Fort Lauderdale Mayor Jack Seiler recently told the Miami Herald that he supports civil unions but refused to take a position on gay marriage, saying he doesn’t believe in discussing “hypothetical issues.”

The mayor has mostly been supportive of gay rights and the local LGBT community.  But with prominent political figures recently coming out in support of marriage equality, from Hillary Clinton to a plethora of U.S. senators in the last month, including Florida’s own Bill Nelson and even two republican U.S. senators, the issue of gay marriage is once again heating up.

Regarding Seiler’s position, Fort Lauderdale Commissioner Dean Trantalis said it’s better to support equality.

“No leader in a free society should condone discrimination,” Trantalis, who is openly gay, said. “It’s best to treat people the same, otherwise, you may be next.”

The national Mayors for Marriage campaign, which asks mayors around the country to sign a pledge supporting marriage equality, has signed up 28 current or former mayors in Florida, with 14 of them being in Broward County, including Broward Mayor Kristin Jacobs.

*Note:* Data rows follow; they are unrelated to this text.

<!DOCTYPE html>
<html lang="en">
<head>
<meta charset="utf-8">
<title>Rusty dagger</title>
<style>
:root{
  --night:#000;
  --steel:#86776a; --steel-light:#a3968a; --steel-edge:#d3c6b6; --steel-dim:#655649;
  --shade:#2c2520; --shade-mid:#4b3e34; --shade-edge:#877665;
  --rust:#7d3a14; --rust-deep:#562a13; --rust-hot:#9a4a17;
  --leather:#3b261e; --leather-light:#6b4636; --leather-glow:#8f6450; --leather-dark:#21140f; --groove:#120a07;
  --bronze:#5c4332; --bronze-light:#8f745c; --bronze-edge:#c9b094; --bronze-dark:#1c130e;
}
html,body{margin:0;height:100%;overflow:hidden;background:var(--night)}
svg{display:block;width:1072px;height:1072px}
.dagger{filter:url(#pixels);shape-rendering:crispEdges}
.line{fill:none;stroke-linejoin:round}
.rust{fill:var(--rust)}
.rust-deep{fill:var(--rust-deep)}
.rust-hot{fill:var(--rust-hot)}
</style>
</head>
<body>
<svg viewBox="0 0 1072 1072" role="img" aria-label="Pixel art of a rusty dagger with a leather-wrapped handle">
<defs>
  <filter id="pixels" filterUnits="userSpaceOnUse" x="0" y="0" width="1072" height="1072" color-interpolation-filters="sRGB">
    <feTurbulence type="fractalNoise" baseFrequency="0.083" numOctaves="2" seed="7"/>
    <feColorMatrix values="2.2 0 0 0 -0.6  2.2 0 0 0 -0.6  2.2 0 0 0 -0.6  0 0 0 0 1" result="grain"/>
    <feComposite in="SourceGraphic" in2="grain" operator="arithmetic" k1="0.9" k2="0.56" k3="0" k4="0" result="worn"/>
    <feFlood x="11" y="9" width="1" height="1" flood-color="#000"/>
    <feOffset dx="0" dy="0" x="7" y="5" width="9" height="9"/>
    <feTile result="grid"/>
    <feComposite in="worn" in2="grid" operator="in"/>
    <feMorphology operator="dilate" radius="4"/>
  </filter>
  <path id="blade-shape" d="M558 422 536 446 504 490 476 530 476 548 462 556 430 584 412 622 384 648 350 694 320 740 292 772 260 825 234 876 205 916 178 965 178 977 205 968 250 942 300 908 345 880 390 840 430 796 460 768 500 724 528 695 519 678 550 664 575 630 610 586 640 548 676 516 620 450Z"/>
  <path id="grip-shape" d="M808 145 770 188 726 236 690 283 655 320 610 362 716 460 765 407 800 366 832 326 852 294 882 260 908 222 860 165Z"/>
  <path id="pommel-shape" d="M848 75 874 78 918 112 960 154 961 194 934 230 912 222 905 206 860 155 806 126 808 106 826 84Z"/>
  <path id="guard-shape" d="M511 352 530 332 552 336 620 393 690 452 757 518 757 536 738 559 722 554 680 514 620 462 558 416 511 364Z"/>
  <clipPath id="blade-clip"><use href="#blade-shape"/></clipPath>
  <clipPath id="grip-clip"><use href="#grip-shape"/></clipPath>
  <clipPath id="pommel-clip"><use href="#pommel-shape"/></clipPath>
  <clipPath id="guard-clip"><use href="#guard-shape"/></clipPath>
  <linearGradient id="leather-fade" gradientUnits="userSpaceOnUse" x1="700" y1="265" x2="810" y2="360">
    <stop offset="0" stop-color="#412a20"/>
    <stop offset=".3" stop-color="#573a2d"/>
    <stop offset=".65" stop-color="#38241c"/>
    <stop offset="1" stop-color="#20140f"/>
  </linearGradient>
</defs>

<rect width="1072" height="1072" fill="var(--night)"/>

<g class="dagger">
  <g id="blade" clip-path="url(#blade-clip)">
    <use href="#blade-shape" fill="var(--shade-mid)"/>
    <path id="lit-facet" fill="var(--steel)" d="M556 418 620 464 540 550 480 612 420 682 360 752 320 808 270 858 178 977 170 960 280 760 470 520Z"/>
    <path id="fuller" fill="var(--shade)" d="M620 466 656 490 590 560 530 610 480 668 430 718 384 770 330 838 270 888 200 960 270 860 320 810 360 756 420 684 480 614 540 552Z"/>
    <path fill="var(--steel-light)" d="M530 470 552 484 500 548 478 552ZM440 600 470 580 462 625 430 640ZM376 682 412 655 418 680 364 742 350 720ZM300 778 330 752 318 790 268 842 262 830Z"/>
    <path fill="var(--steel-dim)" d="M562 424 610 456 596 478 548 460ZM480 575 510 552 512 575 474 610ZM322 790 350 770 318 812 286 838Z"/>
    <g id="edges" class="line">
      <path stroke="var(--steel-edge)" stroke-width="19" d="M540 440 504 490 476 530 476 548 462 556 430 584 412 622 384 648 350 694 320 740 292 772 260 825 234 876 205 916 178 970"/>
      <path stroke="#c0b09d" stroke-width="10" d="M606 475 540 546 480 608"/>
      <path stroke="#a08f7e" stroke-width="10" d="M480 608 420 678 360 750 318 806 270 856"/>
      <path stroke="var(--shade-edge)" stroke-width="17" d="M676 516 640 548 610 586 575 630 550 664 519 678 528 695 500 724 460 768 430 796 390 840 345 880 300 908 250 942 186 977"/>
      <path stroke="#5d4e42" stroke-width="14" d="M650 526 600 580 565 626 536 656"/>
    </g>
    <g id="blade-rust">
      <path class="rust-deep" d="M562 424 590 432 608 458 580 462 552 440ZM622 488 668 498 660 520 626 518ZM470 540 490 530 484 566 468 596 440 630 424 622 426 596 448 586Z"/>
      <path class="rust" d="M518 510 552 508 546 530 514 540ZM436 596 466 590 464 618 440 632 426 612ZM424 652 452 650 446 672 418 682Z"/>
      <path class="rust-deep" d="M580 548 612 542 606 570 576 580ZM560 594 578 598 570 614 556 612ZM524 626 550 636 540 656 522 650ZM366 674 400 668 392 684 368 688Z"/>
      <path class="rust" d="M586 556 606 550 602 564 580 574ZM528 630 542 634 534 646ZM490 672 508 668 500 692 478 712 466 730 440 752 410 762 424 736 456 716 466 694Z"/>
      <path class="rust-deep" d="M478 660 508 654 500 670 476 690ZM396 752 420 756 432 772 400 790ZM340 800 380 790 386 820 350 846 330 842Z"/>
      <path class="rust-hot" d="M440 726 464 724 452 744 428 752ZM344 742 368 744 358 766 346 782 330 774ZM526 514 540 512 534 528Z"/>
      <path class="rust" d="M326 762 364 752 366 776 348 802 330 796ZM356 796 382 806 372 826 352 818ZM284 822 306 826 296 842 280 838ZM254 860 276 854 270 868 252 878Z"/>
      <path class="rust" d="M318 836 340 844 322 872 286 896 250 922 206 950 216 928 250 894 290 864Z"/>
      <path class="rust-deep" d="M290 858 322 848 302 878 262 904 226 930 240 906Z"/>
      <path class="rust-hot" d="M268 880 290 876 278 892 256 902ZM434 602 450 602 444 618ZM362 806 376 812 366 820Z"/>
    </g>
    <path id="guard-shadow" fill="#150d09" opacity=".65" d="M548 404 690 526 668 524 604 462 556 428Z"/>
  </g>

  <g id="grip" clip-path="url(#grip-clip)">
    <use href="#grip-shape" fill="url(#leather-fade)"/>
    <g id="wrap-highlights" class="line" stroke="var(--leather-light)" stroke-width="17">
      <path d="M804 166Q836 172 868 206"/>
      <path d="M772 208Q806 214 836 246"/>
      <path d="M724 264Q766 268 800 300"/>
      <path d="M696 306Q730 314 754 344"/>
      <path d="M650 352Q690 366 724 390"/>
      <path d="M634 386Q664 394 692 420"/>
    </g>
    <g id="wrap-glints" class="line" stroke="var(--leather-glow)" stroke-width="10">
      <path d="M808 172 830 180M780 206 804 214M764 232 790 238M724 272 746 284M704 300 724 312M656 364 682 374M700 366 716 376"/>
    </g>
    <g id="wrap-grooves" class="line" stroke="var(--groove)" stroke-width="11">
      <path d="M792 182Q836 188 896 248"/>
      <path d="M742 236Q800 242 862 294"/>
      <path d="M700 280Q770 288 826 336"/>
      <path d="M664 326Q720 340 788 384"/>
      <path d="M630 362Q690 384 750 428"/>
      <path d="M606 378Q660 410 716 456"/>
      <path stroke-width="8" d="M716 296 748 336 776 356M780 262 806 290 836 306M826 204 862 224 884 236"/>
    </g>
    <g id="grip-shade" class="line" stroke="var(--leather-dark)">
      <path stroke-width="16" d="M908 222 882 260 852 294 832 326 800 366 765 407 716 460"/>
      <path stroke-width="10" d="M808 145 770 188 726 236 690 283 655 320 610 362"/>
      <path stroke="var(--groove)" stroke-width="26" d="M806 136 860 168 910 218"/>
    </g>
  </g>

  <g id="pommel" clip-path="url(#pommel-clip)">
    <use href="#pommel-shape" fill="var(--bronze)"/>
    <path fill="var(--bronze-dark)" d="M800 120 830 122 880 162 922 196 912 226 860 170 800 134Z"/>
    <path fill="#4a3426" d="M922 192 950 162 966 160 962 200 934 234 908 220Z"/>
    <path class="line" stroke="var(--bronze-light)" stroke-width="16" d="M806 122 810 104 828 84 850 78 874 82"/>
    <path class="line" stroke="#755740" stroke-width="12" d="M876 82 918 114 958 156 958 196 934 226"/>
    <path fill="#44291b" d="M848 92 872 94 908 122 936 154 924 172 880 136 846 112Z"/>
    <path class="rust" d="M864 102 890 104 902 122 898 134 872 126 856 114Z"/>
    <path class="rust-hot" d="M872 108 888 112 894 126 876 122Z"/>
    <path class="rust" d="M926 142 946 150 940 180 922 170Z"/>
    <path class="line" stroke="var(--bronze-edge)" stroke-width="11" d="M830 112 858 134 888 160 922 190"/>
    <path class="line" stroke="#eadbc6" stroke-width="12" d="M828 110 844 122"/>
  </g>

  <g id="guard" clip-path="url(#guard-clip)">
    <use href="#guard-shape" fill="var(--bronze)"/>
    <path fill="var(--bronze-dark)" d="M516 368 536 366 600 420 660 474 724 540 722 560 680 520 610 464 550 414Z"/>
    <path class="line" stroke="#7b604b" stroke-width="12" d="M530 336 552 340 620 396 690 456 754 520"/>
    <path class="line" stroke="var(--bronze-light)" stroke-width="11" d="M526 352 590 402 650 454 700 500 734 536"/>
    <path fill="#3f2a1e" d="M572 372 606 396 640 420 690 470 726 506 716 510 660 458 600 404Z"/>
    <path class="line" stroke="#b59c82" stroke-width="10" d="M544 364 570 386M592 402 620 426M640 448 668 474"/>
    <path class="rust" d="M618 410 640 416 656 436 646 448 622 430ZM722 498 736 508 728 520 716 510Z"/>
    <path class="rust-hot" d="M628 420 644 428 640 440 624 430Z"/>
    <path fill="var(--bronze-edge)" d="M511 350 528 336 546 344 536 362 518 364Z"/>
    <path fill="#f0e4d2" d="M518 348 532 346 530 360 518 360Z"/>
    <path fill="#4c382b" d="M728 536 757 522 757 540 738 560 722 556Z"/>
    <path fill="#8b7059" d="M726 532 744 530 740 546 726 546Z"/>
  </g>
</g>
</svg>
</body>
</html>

Other Broward mayors include Peter Bober of Hollywood; Joy Cooper of Hallandale Beach; Pam Donovan of Margate; Marilyn Gerber of Coconut Creek; Ashira Mohammed of Pembroke Park; Lori Moseley of Miramar; Frank Ortis of Pembroke Pines; Judy Paul of Davie; Gary Resnick of Wilton Manors; Michael Ryan of Sunrise; Anne Sallee of Oakland Park and Michael Udine of Parkland.

Democrat activist Michael Rajner applauded Seiler’s previous support of the LGBT community, but questioned his recent comments.

“Fort Lauderdale Mayor Jack Seiler has been supportive of our community’s call to extend benefits to city employee domestic partners. Mayor Seiler’s position to support civil unions over civil marriage is in fact creating special rights to mitigate for the loss of surrendering some of our most basic human rights,” he said.

“While perhaps a positive step, Seiler’s position on same sex marriage measures well under 100 percent supportive.  If the Mayor’s position is one that fully supports LGBT people, he would make certain his city is doing its fare share, and it’s not.  There remains an inequity in pension benefits and a host of other areas.”

For his part, Seiler told The Miami Herald he’s rather apathetic on the issue:

“I don’t have any position on it. Right now it is outlawed in Florida. I haven’t bothered to spend any time on it. ... I don’t debate and discuss issues I can’t have a vote on. ... I don’t sit and discuss hypothetical issues. If an issue comes up and I have a chance to impact the outcome, I’ll take a position.”

Seiler also said that the reason he didn’t sign onto the Mayors for Marriage campaign is because he doesn’t sign petitions unless he is the organizer.

While Seiler has been generally supportive of the gay community the relationship hasn’t always been smooth.

In 2011 former Pride South Florida chair, Jacqui Charvet, blasted Seiler after he agreed to attend the St. Patrick’s Day parade but not show up at PrideFest.

Public Policy Polling recently conducted a poll on gay marriage and found that 38 percent of Florida support gay marriage, while 37 percent support civil unions. The rest were either unsure or against both options.

According to the Herald, Seiler is weighing an option to run for governor in 2014.

Local openly gay Republican-turned-Democrat Scott Herman invited him to a sit down discussion on marriage equality.

“I humbly respect Mayor Seiler’s convictions on his current thoughts about equality, however I would be glad to sit down with him and have a mutual and respectable discussion on this grave concern that involves our mutual constituents and makes great business practice to retain and keep and recruit valuable employees and better compete with other areas for employers.” Jason Parsley